Bream can be enigmatic creatures. In some situations they are as dumb as dog droppings, eating practically any lure or fly you throw at them. However, when conditions are tough and their average size is right up, they can be about as demanding as any fish you’re likely to find. If you can see them, chances are they can see you (or at least your movement), so you’ve really got to adopt a stealthy approach and keep your terminals as light as possible.
I frequently visit the upper reaches of the Port River, where there are still some thumping big bream if you know where to look. If it’s still and sunny, you’ll often see some bream around the pilings that will frighten you. Some are comfortably past the magic 50cm mark – bronze in colour, incredibly deep through the flank, and about as tough to hook as any fish I’ve ever encountered. These big guys have seen it all before, and, as the old cliché goes, they didn’t get to that size by being stupid.
Despite many ‘assaults’ on these upper Port giants, I’ve been able to hook less than a handful – and landed none of them.

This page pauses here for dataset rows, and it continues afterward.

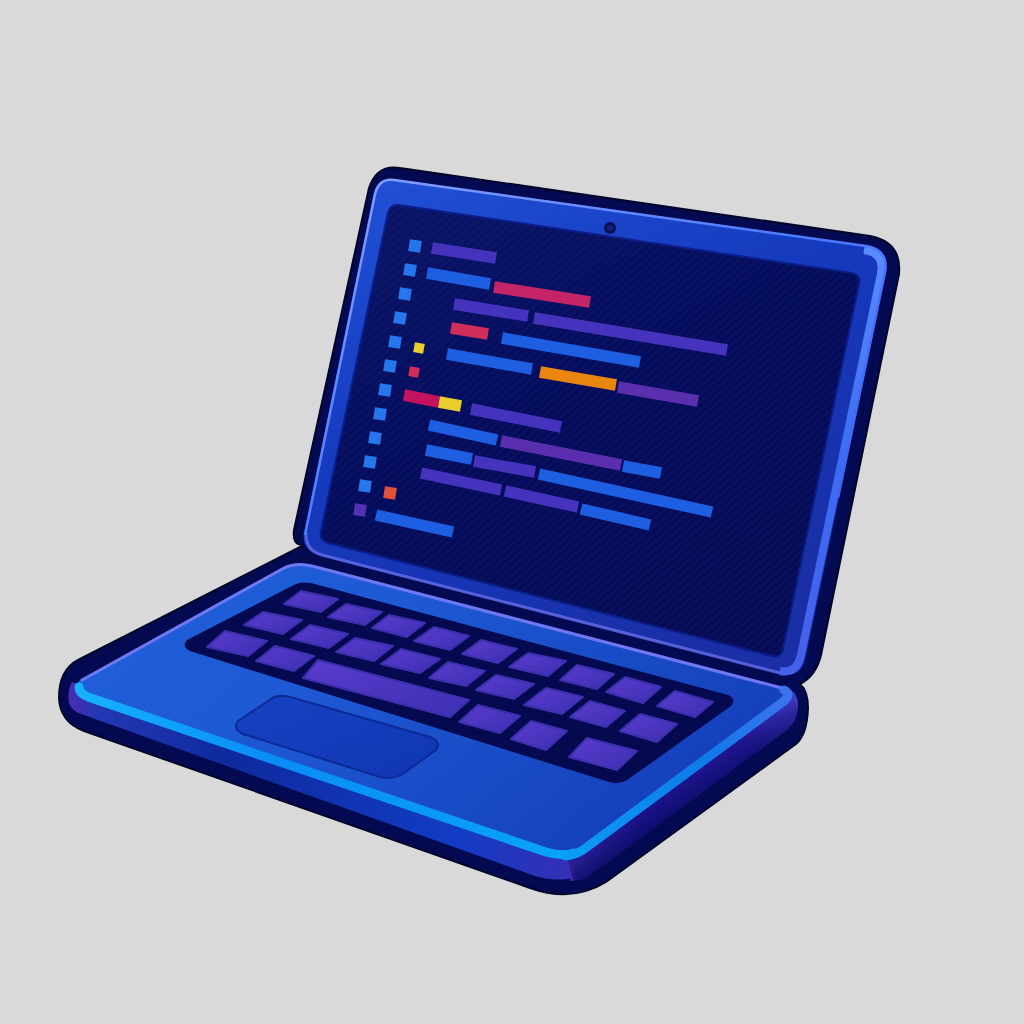
<!DOCTYPE html>
<html lang="en">
<head>
<meta charset="utf-8">
<title>Laptop with code</title>
<style>
:root{--backdrop:#d9d9d9;--navy:#040a52;--edge:#020528;--blue:#1d5fe0;--violet:#4633bd;--purple:#5a2fae;--crimson:#c32567;--red:#d02e58;--magenta:#c4125f;--orange:#e8860f;--yellow:#e8cf2e;--coral:#e0513a}
html,body{margin:0;width:1024px;height:1024px;overflow:hidden;background:var(--backdrop)}
svg{display:block}
.outline{fill:var(--navy);stroke:var(--edge);stroke-width:2}
.bars path{fill:none;stroke-width:11.5}
.blue{stroke:var(--blue)}
.violet{stroke:var(--violet)}
.purple{stroke:var(--purple)}
.keys{fill:url(#keyFill);stroke:#3d2fae;stroke-width:2;stroke-linejoin:round}
</style>
</head>
<body>
<svg width="1024" height="1024" viewBox="0 0 1024 1024" role="img" aria-label="Blue laptop showing coloured lines of code">
<defs>
<linearGradient id="bezelFill" x1="0" y1="0" x2=".55" y2="1">
<stop offset="0" stop-color="#2253d8"/><stop offset=".5" stop-color="#1539bd"/><stop offset="1" stop-color="#1a2fa6"/>
</linearGradient>
<linearGradient id="bezelRim" x1="0" y1="0" x2="1" y2="1">
<stop offset="0" stop-color="#8aa0ff"/><stop offset=".5" stop-color="#4d7cff"/><stop offset="1" stop-color="#3a5ff0"/>
</linearGradient>
<linearGradient id="rightRim" x1="0" y1="0" x2="0" y2="1">
<stop offset="0" stop-color="#5a8aff"/><stop offset=".5" stop-color="#3a6cf2"/><stop offset="1" stop-color="#4660ea"/>
</linearGradient>
<linearGradient id="screenFill" x1="0" y1="0" x2=".6" y2="1">
<stop offset="0" stop-color="#0c1568"/><stop offset=".5" stop-color="#050c5c"/><stop offset="1" stop-color="#060b55"/>
</linearGradient>
<linearGradient id="deckFill" x1="0" y1="0" x2="1" y2=".5">
<stop offset="0" stop-color="#2062dc"/><stop offset=".45" stop-color="#1d58d2"/><stop offset="1" stop-color="#1440ba"/>
</linearGradient>
<linearGradient id="sideFront" gradientUnits="userSpaceOnUse" x1="68" y1="0" x2="590" y2="0">
<stop offset="0" stop-color="#4a2bb4"/><stop offset=".06" stop-color="#2338b4"/><stop offset=".3" stop-color="#0e2a9e"/><stop offset=".75" stop-color="#123cc4"/><stop offset="1" stop-color="#3d2cb4"/>
</linearGradient>
<linearGradient id="sideRight" gradientUnits="userSpaceOnUse" x1="570" y1="870" x2="798" y2="700">
<stop offset="0" stop-color="#3f2bb0"/><stop offset=".3" stop-color="#24149a"/><stop offset=".75" stop-color="#26189a"/><stop offset="1" stop-color="#4339c4"/>
</linearGradient>
<linearGradient id="sideShade" gradientUnits="userSpaceOnUse" x1="660" y1="785" x2="685" y2="822">
<stop offset="0" stop-color="#050b60" stop-opacity="0"/><stop offset="1" stop-color="#050b60"/>
</linearGradient>
<linearGradient id="frontRim" gradientUnits="userSpaceOnUse" x1="75" y1="690" x2="570" y2="858">
<stop offset="0" stop-color="#16b4fb"/><stop offset=".4" stop-color="#0a8cf5"/><stop offset="1" stop-color="#08a4f8"/>
</linearGradient>
<linearGradient id="sideRim" gradientUnits="userSpaceOnUse" x1="565" y1="858" x2="795" y2="690">
<stop offset="0" stop-color="#0a9df6"/><stop offset=".6" stop-color="#0f7ae8"/><stop offset="1" stop-color="#3f72ee"/>
</linearGradient>
<linearGradient id="keyFill" x1="0" y1="0" x2="1" y2="1">
<stop offset="0" stop-color="#5a3ccb"/><stop offset="1" stop-color="#3c2fb4"/>
</linearGradient>
<linearGradient id="padFill" x1="0" y1="0" x2="1" y2="1">
<stop offset="0" stop-color="#1742c2"/><stop offset="1" stop-color="#1036b2"/>
</linearGradient>
<pattern id="screenWeave" width="6" height="6" patternUnits="userSpaceOnUse" patternTransform="rotate(-40)">
<path d="M0 2H6" stroke="#2038a0" stroke-width=".7" opacity=".3"/>
</pattern>
<rect id="marker" x="-6" y="-6" width="12" height="12" transform="rotate(9)"/>
<rect id="dot" x="-5" y="-5" width="10" height="10" transform="rotate(10)"/>
</defs>

<rect id="backdrop" width="1024" height="1024" fill="#d9d9d9"/>

<g id="silhouette">
<path class="outline" d="M304 545L78 660Q59 670 59 698Q60 722 84 731L530 888Q572 903 606 882L796 744Q807 735 808 708Q808 691 800 684Q816 676 821 655L899 274Q902 242 870 236L400 168Q377 164 369 188L294 530Q292 546 304 545Z"/>
</g>

<g id="lid">
<path fill="url(#bezelFill)" d="M374 193Q378 177 394 179L866 245Q890 249 886 272L806 656Q802 678 782 674L321 556Q301 550 304 532Z"/>
<path fill="none" stroke="url(#rightRim)" stroke-width="8" d="M864 250Q885 253 881 274L801 655Q797 674 780 671"/>
<path fill="none" stroke="#6a70ee" stroke-width="3" opacity=".75" d="M780 673L322 555Q305 550 306 533"/>
<path fill="none" stroke="url(#bezelRim)" stroke-width="2.5" d="M305 535L375 194Q379 178 394 180L866 246Q889 250 885 272L838 498"/>
<path fill="url(#screenFill)" stroke="#0a1c86" stroke-width="2" d="M388 213Q390 204 399 205L852 273Q861 275 859 284L783 649Q781 658 772 656L328 543Q319 540 321 531Z"/>
<path fill="url(#screenWeave)" d="M388 213Q390 204 399 205L852 273Q861 275 859 284L783 649Q781 658 772 656L328 543Q319 540 321 531Z"/>
<circle cx="610" cy="228" r="6" fill="#091052"/>
<circle cx="610" cy="228" r="3" fill="#141c7c"/>
</g>

<g id="code">
<g id="line-markers" fill="#2677ec">
<use href="#marker" x="415" y="246"/>
<use href="#marker" x="410" y="270"/>
<use href="#marker" x="405" y="294"/>
<use href="#marker" x="400" y="318"/>
<use href="#marker" x="395" y="342"/>
<use href="#marker" x="390" y="366"/>
<use href="#marker" x="385" y="390"/>
<use href="#marker" x="380" y="414"/>
<use href="#marker" x="375" y="438"/>
<use href="#marker" x="370" y="462"/>
<use href="#marker" x="365" y="486"/>
<use href="#marker" x="360" y="510" fill="#5331b5"/>
</g>
<use href="#dot" x="419" y="348" fill="#e8cf2e"/>
<use href="#dot" x="414" y="372" fill="#d02e58"/>
<use href="#marker" x="390" y="493" fill="#e0513a"/>
<g class="bars">
<path class="violet" d="M432 248L496 258"/>
<path class="blue" d="M427 273L490 284"/>
<path stroke="var(--crimson)" d="M494 287L590 302"/>
<path class="violet" d="M454 304L528 316"/>
<path class="violet" d="M534 318L727 350"/>
<path stroke="var(--red)" d="M451 328L488 334"/>
<path class="blue" d="M502 338L640 362"/>
<path class="blue" d="M447 354L532 369"/>
<path stroke="var(--orange)" d="M540 372L616 385"/>
<path class="purple" d="M618 387L698 401"/>
<path stroke="var(--magenta)" d="M404 395L439 402"/>
<path stroke="var(--yellow)" d="M439 402L461 406"/>
<path class="violet" d="M471 409L561 427"/>
<path class="blue" d="M429 425L497 440"/>
<path class="purple" d="M501 441L621 465"/>
<path class="blue" d="M623 466L661 473"/>
<path class="blue" d="M426 450L472 459"/>
<path class="violet" d="M474 461L535 472"/>
<path class="blue" d="M539 474L712 512"/>
<path class="violet" d="M421 473L501 490"/>
<path class="violet" d="M505 491L578 507"/>
<path class="blue" d="M581 509L650 525"/>
<path class="blue" d="M376 515L453 532"/>
</g>
</g>

<g id="base">
<path fill="url(#sideFront)" d="M72 682Q67 690 69 703Q71 711 84 715L535 876Q563 884 585 874L600 840L300 740Z"/>
<path fill="url(#sideRight)" d="M566 856Q574 870 570 881Q582 881 594 872L788 729Q798 721 798 704Q798 695 791 690L640 790Z"/>
<path fill="url(#sideShade)" d="M566 856L574 881Q584 879 594 872L788 729Q797 722 798 708L790 694Z"/>
<path id="deck" fill="url(#deckFill)" d="M284 567Q296 561 312 565L782 687Q799 692 788 704L590 850Q574 863 550 857L82 699Q69 692 80 680Z"/>
<path fill="none" stroke="#6f78f2" stroke-width="3" stroke-linecap="round" d="M82 680L284 568Q296 562 312 566L782 688"/>
<path fill="none" stroke="url(#frontRim)" stroke-width="9" stroke-linecap="round" stroke-linejoin="round" d="M79 687Q79 693 88 697L546 852Q562 857 574 853"/>
<path fill="none" stroke="url(#sideRim)" stroke-width="9" stroke-linecap="round" d="M566 856Q577 855 587 847L784 701Q792 694 784 690"/>
</g>

<g id="keyboard">
<path fill="#050a50" d="M187 640L292 586Q300 581 311 583L728 695Q737 699 731 706L630 778Q622 785 609 782L190 651Q181 646 187 640Z"/>
<g class="keys">
<g id="back-row">
<path d="M301 591L338 599L321 612L284 604Z"/>
<path d="M346 604L382 612L365 625L328 617Z"/>
<path d="M389 615L425 623L407 637L372 628Z"/>
<path d="M434 627L469 636L450 650L414 641Z"/>
<path d="M481 640L517 649L498 663L462 654Z"/>
<path d="M528 653L566 661L548 676L509 667Z"/>
<path d="M577 665L614 674L597 689L560 680Z"/>
<path d="M625 677L661 687L643 703L606 692Z"/>
<path d="M675 691L713 702L695 717L657 706Z"/>
</g>
<g id="middle-row">
<path d="M263 612L302 620L283 634L244 625Z"/>
<path d="M310 625L348 634L329 648L291 639Z"/>
<path d="M355 638L393 646L374 661L336 652Z"/>
<path d="M401 649L440 659L420 673L381 664Z"/>
<path d="M448 662L485 671L466 686L429 678Z"/>
<path d="M496 675L534 684L514 699L476 690Z"/>
<path d="M546 688L583 697L562 714L524 705Z"/>
<path d="M590 701L625 711L606 727L570 717Z"/>
<path d="M640 714L677 724L657 742L620 731Z"/>
</g>
<g id="front-row">
<path d="M225 631L267 641L248 656L207 647Z"/>
<path d="M275 646L314 656L294 671L256 661Z"/>
<path id="space-bar" d="M318 660L469 700L450 717L303 678Z"/>
<path d="M478 705L520 716L500 733L459 722Z"/>
<path d="M531 721L567 731L546 750L511 739Z"/>
<path d="M587 738L637 751L617 770L569 757Z"/>
</g>
</g>
</g>

<path id="trackpad" fill="url(#padFill)" stroke="#0b2a96" stroke-width="2" d="M238 721L271 699Q278 694 290 697L430 737Q442 742 436 750L404 773Q394 780 380 777L243 734Q232 729 238 721Z"/>
</svg>
</body>
</html>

It’s become a well known fact that ridiculously light leader will get you more bites, but for most anglers there has to be at least some degree of practicality. In most lure fishing situations I start with six pound leader and drop back to four if I have to. Six is relatively robust, particularly a good quality fluorocarbon, and there aren’t too many bream out there that will bite through it. Bream have menacingly powerful jaws and teeth, but like snapper, those teeth are designed to crush rather than cut. Six pound fluoro tends to drop down and fit between the front teeth rather than rasp over them, so you have to be unlucky for a decent fish to chop through it.
Fluorocarbon really is a better choice than nylon mono in most situations, as it’s inherently tougher, its light refractive index is far lower (rendering it less visible), and its reduced buoyancy makes soft plastics sink more naturally. You’ll pay more for good fluorocarbon, but it’s definitely worth it. Depending on where I’m fishing, I’ll usually tie on at least a rod length of leader for two reasons – firstly to provide some abrasion resistance where it’s needed most, and secondly to separate the lure from highly visible braid mainline.
There are several knots that can be used to connect fluorocarbon trace to braid, but by far the easiest to tie is the double (back-to-back) uni. This consists of a uni knot formed one way that wraps the leader around the braid, butted up against a second uni tied in the opposite direction that wraps the braid around the leader. Confused? Well, a quick look at Geoff Wilson’s “Knots and Rigs” book will show how to make this quite simple connection far better than I could ever hope to explain it in words. With a little practice you should be able to tie it neatly and reliably in 30 seconds.
As is the case with leader diameter, the lighter your soft plastic presentation, the better your hook up rate will be. Only in still conditions is it practical to use no head weight at all, but this is undoubtedly the way to go if possible. The Squidgy Pro Lobby is among the most effective soft plastics I’ve ever used on big bream, and nine times out of ten I rig it on a weedless hook with no lead. The Lobby is supposed to replicate a yabbie, and it definitely does this best with no jig head weight.
If you do have some wind or tide to contend with, particularly in deeper water, rig your plastic on the lightest jig head you can get away with. The more time the lure takes to get to the bottom, the greater your chance of getting ‘bit on the drop’.
Suspending hard bodies can be very effective big bream catchers too, especially if the fish are hanging on structure and well away from the bottom. Most of the big name lure manufacturers offer a selection of suspenders, which need to be rigged thoughtfully to suit specific fishing locations.
Suspenders like the Rapala X Rap and Cultiva Rippin’ Minnow can be dynamite around old wharf pilings, in rivers where there’s submerged timber and also in waterways where there are bankside ledges and pronounced drop-offs. When the fishing is visual, there are few things more exciting than casting a suspending lure into where you know the bream are holding, getting it to the right depth, twitching it to imitate a wounded baitfish and ultimately seeing a big bream race over and annihilate it.
One of the great things about bream fishing is that you can make it as basic or as scientific as you like. Bait fishers catch plenty of nice ones, of course, but there’s nothing quite like fooling them on lures. I’m certainly no bream fanatic, but I know plenty who are, and they are invariably clever, persistent and fastidious anglers. The ability to catch big bream on a regular basis is what really sorts out the experts from the rest of the field.
If you’re keen on becoming a big bream specialist, stick to the golden rules of tying on the thinnest leader you can get away with, using the lightest possible jigheads, and getting out there amongst them as often as you can. I can guarantee you’ll hook more big bream and have a lot more fun in the process!